Chief Justice Roy Moore, six years after he said he
would use state troopers and the National Guard to
defend Moore’s display of the Ten Commandments.
Moore’s attorneys filed papers Thursday in which
James supported a second bid by Moore to have Attorney
General Bill Pryor barred from prosecuting the judge on
judicial ethics charges.
Moore is accused of violating judicial standards by
defying a federal court order to remove his Ten
Commandments monument from the rotunda of the state
judicial building. Pryor’s office will prosecute.
“I will shortly file a motion in the Court of the
Judiciary to strike Chief Justice Moore’s latest filing
because much of it is false, and all of it is
irrelevant,” Pryor said in a Thursday statement. “My
perspective on the judiciary, which is critical of
judicial activism and faithful to the Constitution, has
But James said Pryor, a James appointee who has since
won two elections on his own, in the past advocated the
idea of defying court decisions - a position James said
he considered a plus in appointing Pryor.
“Had he expressed his present view, I would not have
found him qualified to be attorney general of Alabama,”
James said in a sworn statement.
James called Pryor’s current positions “utterly
contrary to the political and legal convictions he
expressed to me.”
The former governor’s son, Fob James III, a lawyer,
also submitted a sworn statement in which he said Pryor
as attorney general represented Moore during past fights
over the Ten Commandments. Moore’s lawyers claim Pryor
should not be able to prosecute Moore because he was
once his lawyer.
In separate papers, Moore’s lawyers asked the Court
of the Judiciary to dismiss the charges. They also
sought permission to question the court’s judges like
potential jurors, including asking whether they have
taken money from the American Civil Liberties Union,
which opposes Moore.
The defense request involving James marked Moore’s
second attempt to disqualify Pryor from handling the
case. The Court of the Judiciary rejected Moore’s
initial request earlier this week.
After that decision, Moore sought to disqualify a
majority of the nine members on the court, which has
scheduled a Nov. 12 trial.
James has a history of backing Moore’s attempts to
display the Ten Commandment in courthouses.
In 1997, when Moore was still a circuit judge in
Etowah County, James told a church gathering he would

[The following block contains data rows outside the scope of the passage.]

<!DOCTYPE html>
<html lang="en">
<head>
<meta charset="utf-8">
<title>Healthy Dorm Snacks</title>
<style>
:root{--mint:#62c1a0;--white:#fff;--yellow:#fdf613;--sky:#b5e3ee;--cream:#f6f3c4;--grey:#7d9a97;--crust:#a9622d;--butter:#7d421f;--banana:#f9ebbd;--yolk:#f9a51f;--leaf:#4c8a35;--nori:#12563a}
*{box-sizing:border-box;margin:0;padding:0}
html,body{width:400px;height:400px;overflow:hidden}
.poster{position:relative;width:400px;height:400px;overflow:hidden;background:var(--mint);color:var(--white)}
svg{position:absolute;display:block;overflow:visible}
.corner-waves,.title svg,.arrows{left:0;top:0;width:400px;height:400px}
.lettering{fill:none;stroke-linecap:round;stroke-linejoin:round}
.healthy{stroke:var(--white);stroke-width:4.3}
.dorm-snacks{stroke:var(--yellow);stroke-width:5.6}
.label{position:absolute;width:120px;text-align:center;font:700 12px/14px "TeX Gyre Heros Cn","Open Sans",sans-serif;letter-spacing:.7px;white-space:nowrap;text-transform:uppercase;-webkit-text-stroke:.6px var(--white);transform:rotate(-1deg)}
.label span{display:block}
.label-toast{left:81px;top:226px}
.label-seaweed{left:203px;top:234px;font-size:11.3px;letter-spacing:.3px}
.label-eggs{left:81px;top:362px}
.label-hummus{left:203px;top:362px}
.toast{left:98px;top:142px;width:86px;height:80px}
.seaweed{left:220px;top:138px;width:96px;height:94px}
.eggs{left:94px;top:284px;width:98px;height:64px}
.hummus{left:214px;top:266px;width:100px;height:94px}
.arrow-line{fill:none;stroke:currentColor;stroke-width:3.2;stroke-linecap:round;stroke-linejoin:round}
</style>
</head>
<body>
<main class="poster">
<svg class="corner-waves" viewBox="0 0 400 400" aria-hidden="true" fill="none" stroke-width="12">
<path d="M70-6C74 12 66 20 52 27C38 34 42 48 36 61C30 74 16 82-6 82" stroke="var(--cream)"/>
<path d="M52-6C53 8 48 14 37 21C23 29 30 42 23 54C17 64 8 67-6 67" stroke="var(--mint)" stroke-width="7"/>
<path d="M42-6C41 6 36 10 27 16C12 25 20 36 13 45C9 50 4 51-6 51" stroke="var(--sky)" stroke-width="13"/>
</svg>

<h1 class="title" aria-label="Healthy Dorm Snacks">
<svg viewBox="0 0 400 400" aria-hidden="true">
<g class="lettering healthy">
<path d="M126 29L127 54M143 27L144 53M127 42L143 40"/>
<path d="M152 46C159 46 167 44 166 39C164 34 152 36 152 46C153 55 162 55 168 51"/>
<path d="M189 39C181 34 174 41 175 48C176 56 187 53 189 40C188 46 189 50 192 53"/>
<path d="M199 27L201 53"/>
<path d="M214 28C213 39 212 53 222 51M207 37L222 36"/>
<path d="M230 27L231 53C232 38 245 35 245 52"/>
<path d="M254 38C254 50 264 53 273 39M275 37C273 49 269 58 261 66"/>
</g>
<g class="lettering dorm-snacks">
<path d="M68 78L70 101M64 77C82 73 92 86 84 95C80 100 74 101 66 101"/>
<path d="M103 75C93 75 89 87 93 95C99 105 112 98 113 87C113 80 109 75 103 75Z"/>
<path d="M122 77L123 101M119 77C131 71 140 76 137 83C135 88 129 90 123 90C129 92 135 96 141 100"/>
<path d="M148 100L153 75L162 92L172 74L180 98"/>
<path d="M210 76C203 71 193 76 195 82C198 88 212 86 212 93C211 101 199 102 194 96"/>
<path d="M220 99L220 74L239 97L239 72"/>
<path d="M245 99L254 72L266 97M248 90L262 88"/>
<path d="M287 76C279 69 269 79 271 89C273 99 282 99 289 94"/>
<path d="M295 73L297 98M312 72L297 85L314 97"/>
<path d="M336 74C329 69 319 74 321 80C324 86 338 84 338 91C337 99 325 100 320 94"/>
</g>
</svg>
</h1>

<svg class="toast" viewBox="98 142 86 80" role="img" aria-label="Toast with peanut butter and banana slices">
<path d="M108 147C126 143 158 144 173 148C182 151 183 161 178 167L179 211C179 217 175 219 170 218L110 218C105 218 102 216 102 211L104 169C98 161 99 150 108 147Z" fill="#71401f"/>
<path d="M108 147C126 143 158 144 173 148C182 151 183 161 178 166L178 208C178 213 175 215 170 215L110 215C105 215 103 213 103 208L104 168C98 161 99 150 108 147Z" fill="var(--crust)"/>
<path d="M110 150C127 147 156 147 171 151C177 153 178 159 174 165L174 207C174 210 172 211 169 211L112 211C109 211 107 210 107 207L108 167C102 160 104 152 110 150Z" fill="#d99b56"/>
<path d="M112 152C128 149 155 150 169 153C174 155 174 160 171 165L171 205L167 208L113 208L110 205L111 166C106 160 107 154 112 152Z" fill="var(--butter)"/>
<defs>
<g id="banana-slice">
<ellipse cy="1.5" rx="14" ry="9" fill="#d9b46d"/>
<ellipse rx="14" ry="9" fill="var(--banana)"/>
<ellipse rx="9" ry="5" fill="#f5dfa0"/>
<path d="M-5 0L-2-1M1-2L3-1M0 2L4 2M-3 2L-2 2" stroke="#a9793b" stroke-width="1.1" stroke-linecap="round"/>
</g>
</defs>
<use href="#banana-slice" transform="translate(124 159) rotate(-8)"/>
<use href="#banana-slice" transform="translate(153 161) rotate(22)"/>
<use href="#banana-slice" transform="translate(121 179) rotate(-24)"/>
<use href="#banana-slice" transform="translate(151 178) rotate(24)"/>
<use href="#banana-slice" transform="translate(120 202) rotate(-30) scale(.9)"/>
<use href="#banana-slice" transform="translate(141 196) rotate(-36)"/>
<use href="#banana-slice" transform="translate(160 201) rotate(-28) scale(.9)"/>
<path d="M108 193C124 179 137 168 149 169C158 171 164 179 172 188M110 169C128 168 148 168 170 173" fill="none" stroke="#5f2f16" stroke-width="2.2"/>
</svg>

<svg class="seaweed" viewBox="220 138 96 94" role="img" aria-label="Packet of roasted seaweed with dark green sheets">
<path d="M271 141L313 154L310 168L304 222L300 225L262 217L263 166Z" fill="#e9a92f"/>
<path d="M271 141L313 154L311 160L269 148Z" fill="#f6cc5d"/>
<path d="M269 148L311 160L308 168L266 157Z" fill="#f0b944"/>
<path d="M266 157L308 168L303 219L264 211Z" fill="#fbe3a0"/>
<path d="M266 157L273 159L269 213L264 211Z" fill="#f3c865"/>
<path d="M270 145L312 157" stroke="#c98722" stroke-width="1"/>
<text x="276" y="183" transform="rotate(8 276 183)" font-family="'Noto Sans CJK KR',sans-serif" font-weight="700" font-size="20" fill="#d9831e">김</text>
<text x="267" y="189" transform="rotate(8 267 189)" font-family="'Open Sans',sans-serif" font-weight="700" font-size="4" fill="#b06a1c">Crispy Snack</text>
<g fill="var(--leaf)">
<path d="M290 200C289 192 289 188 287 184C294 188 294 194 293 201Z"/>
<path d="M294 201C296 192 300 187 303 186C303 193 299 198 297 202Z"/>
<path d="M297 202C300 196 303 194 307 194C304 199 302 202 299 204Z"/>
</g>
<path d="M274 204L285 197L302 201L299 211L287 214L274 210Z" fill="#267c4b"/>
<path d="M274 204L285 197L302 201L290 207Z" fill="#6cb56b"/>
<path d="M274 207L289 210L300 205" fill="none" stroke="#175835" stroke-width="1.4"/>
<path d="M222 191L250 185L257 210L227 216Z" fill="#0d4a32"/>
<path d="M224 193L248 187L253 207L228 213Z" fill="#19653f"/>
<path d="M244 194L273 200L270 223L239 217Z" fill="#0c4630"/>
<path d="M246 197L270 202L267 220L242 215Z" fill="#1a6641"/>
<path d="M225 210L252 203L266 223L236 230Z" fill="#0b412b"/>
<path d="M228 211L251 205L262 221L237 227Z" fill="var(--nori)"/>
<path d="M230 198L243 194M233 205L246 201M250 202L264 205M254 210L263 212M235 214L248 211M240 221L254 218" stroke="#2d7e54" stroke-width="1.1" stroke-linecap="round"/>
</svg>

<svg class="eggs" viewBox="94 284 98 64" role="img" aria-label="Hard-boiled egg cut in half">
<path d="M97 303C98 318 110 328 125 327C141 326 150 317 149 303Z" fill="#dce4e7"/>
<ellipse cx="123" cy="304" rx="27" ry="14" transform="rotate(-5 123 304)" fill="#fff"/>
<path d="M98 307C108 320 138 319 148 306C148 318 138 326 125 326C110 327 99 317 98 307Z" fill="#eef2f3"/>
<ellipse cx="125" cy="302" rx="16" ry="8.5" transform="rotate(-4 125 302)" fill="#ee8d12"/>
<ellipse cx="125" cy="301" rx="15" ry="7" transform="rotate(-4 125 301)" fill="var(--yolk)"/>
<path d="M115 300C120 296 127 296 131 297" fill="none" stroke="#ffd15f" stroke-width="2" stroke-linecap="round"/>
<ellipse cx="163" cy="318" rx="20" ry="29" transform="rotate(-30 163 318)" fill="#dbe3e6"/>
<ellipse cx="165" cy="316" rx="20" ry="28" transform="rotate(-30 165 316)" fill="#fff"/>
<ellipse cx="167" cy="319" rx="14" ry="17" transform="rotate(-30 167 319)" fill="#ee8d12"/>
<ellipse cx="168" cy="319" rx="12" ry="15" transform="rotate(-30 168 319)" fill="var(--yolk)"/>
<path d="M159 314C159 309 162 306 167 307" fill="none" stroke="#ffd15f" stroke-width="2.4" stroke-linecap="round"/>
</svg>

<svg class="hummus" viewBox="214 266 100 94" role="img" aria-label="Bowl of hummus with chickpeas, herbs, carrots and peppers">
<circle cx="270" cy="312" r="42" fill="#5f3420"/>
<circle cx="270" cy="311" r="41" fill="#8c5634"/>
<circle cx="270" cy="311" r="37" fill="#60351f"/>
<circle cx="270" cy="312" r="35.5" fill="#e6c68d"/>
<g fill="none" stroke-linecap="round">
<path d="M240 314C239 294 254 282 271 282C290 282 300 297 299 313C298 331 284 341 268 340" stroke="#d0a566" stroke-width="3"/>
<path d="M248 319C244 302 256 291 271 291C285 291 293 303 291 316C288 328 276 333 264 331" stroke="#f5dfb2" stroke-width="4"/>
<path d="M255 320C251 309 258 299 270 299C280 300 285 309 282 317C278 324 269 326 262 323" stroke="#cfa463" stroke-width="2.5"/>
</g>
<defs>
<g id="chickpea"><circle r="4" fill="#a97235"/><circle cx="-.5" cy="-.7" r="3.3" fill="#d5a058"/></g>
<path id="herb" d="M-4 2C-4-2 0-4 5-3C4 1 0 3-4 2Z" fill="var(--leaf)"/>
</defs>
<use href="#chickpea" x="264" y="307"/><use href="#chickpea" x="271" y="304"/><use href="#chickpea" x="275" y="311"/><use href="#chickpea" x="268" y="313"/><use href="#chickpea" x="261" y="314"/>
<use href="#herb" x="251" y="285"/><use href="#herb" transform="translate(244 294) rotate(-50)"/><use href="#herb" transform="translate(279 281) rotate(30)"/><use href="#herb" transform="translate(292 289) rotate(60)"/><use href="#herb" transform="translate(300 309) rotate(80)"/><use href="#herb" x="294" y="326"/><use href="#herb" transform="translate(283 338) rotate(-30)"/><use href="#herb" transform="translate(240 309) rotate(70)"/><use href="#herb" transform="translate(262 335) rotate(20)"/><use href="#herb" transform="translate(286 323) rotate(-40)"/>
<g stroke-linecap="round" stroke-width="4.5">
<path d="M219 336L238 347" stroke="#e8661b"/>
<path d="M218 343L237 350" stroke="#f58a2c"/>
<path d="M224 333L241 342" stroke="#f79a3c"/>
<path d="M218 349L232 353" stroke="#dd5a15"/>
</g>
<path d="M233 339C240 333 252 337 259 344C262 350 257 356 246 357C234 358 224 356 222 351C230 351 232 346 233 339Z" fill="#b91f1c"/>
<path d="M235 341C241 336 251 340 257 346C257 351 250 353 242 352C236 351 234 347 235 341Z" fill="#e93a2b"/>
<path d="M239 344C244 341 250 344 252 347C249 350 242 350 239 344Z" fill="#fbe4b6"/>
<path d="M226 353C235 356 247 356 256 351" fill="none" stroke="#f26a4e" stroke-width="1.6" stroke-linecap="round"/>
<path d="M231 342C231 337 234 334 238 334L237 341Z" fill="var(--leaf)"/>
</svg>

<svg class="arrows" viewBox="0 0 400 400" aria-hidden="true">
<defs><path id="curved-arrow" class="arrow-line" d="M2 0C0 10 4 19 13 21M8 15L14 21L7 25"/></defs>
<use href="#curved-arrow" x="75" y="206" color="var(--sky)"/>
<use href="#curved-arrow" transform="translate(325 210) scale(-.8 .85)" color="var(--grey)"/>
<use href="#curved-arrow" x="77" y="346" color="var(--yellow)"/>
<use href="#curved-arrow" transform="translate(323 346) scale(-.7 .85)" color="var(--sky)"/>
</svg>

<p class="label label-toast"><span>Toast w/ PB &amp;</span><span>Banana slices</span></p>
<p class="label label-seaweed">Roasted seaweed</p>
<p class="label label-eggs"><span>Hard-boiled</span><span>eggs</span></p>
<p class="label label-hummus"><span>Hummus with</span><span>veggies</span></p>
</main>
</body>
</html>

use troopers and Guard members to stop anyone from
removing a wooden Ten Commandments plaque Moore kept in
“The only way those Ten Commandments and prayer would

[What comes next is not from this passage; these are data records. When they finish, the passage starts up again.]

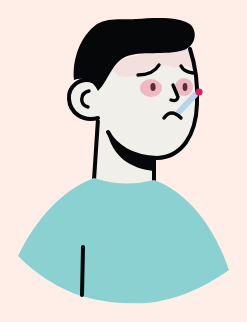
<!DOCTYPE html>
<html lang="en">
<head>
<meta charset="utf-8">
<title>Sick man with thermometer</title>
<style>
:root {
  --background: #ffeee8;
  --ink: #050708;
  --skin: #f0efe9;
  --fever: #f3dfdc;
  --flush: #efb9c1;
  --eye: #5d2a3c;
  --shirt: #8cd1d1;
  --glass: #b9d3ee;
  --bulb: #d81f63;
}
html, body { margin: 0; overflow: hidden; background: var(--background); }
svg { display: block; width: 247px; height: 322px; }
.background { fill: var(--background); }
.skin { fill: var(--skin); }
.fever { fill: var(--fever); }
.flush { fill: var(--flush); }
.eye { fill: var(--eye); }
.solid { fill: var(--ink); }
.shirt { fill: var(--shirt); }
.outline { fill: none; stroke: var(--ink); stroke-width: 4; stroke-linecap: round; stroke-linejoin: round; }
.feature { stroke-width: 3.4; }
.glass { stroke: var(--glass); stroke-width: 6; }
.bulb { fill: var(--bulb); }
</style>
</head>
<body>
<svg viewBox="0 0 247 322" role="img" aria-label="Unwell man with a thermometer in his mouth">
  <defs>
    <clipPath id="face-shape">
      <path d="M108 58L190 48C195 64 198 82 197 104C196 135 182 157 157 158C132 157 114 145 108 132Z"/>
    </clipPath>
  </defs>
  <rect class="background" width="247" height="322"/>

  <g id="neck">
    <path class="skin" d="M98 112L94 182Q124 190 154 182V150L120 110Z"/>
    <path class="solid" d="M107 131C116 146 135 156 155 157V171C130 169 112 156 107 131Z"/>
    <path class="outline" d="M98 119L94 180M154 158V181"/>
  </g>

  <g id="shirt">
    <path class="shirt" d="M94 178Q124 188 154 180C188 192 215 228 229 270Q188 299 147 303Q112 305 81 296Q46 284 18 256C36 219 62 190 94 178Z"/>
    <path class="outline" d="M83 247L82 295"/>
  </g>

  <g id="head">
    <path class="skin" d="M92 70L190 46C195 64 198 82 197 104C196 135 182 157 157 158C132 157 114 145 107 131L98 118Z"/>
    <path class="fever" clip-path="url(#face-shape)" d="M105 62L192 44L196 71Q186 63 174 68Q160 61 146 71Q134 79 119 76Z"/>
    <path class="outline" d="M190 49C195 64 198 82 197 104C196 135 182 157 157 158C132 157 115 146 108 132"/>
  </g>

  <g id="ear">
    <path class="skin" d="M99 84C83 74 68 84 69 99C70 115 84 123 99 117Z"/>
    <path class="outline" d="M93 81C79 77 68 87 69 99C70 113 83 122 98 118"/>
    <path class="outline feature" d="M89 91C80 93 79 105 88 107"/>
  </g>

  <path id="hair" class="solid" d="M74 80C72 60 80 36 97 24C109 17 123 20 136 19C158 17 182 17 191 25C198 33 195 46 184 50C165 56 141 50 125 57C116 61 112 70 106 80Q102 87 98 91Q94 82 84 79Q79 78 74 80Z"/>

  <g id="eyes">
    <ellipse class="flush" cx="151" cy="88" rx="11" ry="9"/>
    <ellipse class="flush" cx="184" cy="87" rx="9" ry="9"/>
    <ellipse class="eye" cx="153" cy="87" rx="2.6" ry="4"/>
    <ellipse class="eye" cx="185" cy="87" rx="2.4" ry="4"/>
    <path class="outline feature" d="M138 75Q153 75 159 65M181 66Q184 72 193 73"/>
  </g>

  <path id="nose" class="outline feature" d="M173 85L178 97Q177 102 171 100"/>

  <g id="thermometer">
    <path class="outline glass" d="M179 112L195 95"/>
    <circle class="bulb" cx="199" cy="92" r="3.6"/>
  </g>

  <path id="mouth" class="outline feature" d="M164 118Q171 108 181 118"/>
</svg>
</body>
</html>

be stripped from that courtroom is with the force of
arms,” James said at the time.
Moore later campaigned as the “Ten Commandments
judge” to win the state’s highest judicial office and
placed a granite monument of the Old Testament laws in
the Supreme Court rotunda following his election.
A federal judge sided with three attorneys who filed
suit claiming the monument unconstitutionally promoted
religion, but Moore refused to remove it. The other
eight judges on the Supreme Court overruled Moore and
had the monument moved after he was charged with
violating judicial rules and automatically suspended.